Jeff Nelson forgot to turn off his microphone after announcing a challenge attempt by the Miami Marlins — and it led to his thoughts getting broadcast to everyone at Angel Stadium, and listening to the Bally Sports broadcast, on Saturday.

With one out in the 10th inning, Jacob Stallings hit a ground ball to the pitcher, and umpires — including C.B. Bucknor at home plate — had signaled for an inning-ending double play.

The Marlins, though, determined that Los Angeles Angels catcher Matt Thaiss didn’t have his foot on the plate for the force out, and they decided to challenge.

“Miami is challenging the out call at home plate,” Nelson announced, before pausing in a moment where he should’ve turned off the microphone. “They got their heads up their ass.

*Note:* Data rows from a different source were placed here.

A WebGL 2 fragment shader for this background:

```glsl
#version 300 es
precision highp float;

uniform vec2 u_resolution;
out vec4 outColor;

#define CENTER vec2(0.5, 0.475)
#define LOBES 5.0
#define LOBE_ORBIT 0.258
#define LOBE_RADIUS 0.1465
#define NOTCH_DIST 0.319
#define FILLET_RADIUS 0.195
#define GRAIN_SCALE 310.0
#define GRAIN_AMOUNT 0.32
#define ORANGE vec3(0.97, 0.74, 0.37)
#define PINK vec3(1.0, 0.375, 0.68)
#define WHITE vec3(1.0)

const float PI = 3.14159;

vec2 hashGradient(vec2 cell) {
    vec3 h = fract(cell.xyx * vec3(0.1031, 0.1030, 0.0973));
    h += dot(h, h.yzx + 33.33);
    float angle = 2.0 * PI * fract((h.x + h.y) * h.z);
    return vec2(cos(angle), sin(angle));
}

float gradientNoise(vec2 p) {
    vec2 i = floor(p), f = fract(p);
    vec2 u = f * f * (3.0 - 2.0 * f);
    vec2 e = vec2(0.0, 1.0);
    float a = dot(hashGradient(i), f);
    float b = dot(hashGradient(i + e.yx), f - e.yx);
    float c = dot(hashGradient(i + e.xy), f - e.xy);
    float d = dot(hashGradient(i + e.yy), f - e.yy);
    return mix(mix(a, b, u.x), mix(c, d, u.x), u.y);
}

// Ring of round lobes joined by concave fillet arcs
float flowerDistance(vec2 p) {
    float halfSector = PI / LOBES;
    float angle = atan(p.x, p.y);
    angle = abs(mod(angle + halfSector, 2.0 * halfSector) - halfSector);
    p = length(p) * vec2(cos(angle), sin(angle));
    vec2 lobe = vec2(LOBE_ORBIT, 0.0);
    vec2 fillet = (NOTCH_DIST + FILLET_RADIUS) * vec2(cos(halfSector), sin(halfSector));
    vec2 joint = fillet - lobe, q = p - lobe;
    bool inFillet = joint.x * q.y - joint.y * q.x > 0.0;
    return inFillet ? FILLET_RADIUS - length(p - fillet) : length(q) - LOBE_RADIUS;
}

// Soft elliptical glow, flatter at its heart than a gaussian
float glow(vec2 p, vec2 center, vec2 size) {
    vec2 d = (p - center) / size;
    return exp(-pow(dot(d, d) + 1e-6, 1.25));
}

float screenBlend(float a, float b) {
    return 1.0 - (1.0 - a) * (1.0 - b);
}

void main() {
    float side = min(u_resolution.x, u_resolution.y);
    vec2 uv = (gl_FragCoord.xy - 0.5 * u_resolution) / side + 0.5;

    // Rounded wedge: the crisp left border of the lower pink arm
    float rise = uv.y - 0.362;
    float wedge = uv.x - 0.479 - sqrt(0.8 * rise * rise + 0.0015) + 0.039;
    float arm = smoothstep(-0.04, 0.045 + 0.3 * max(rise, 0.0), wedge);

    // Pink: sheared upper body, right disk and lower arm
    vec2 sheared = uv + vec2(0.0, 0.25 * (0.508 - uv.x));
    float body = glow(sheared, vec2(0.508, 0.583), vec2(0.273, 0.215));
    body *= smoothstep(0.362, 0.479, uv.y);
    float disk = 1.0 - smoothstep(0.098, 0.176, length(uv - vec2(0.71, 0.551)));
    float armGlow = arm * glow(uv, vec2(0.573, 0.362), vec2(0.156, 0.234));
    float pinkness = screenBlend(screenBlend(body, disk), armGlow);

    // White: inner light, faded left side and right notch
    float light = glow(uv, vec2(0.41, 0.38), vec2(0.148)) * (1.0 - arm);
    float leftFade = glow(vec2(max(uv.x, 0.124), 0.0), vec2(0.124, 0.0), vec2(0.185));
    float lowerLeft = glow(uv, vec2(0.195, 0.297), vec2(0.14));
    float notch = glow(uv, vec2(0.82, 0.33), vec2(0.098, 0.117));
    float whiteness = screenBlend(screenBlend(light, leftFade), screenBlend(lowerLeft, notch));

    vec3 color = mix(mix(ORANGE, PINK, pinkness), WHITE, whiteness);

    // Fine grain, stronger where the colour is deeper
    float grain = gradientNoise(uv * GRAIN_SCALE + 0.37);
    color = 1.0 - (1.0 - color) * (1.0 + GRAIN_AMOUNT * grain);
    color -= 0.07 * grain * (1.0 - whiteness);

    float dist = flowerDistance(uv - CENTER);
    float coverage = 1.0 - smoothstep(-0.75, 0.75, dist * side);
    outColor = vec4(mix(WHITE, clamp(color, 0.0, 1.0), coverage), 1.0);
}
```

Let’s go.”

Jeff Nelson didn't exactly agree with something about the challenge call in the 10th inning of Saturday's game.
Screengrab via Twitter/@BallyMarlins

If Nelson was referring to the Marlins with his comment, it backfired, as the call was overturned — determining that Thaiss didn’t touch the plate and Bucknor was wrong — and another Miami run counted.

Marlins manager Skip Schumaker told reporters postgame that video coordinator Austin Lamkey has “been amazing” adjusting to the shorter amount of time — with the integration of the pitch clock — to determine whether a call needs to be challenged, and Lamkey’s instincts in a key moment Saturday helped the Marlins extend their inning and add to their lead.

The Marlins ended up scoring four runs in the 10th inning, defeating the Angles, 8-5, en route to a weekend sweep.

“Those are big plays, and it’s not just like a stolen base out-and-safe call,” Schumaker said. “These are game-changing plays that he’s had to make a challenge call on, and he’s done a really good job.”

Jeff Nelson is pictured during a 2022 game between the Arizona Diamondbacks and San Francisco Giants.
Getty Images

Nelson was the home-plate umpire for Friday’s game and finished with a 94 percent accuracy rate, with seven of the pitches he called strikes actually balls, according to the Umpire Scorecards Twitter account.

For Saturday’s game, Bucknor finished with a 95 percent accuracy rate and an 89 percent called strike accuracy, with the latter the same as Nelson’s percentage.

Miami (28-26) sits second in the NL East standings entering Monday’s games, one game ahead of the Mets — who lost two of three games to both the Rockies and Cubs across the last week.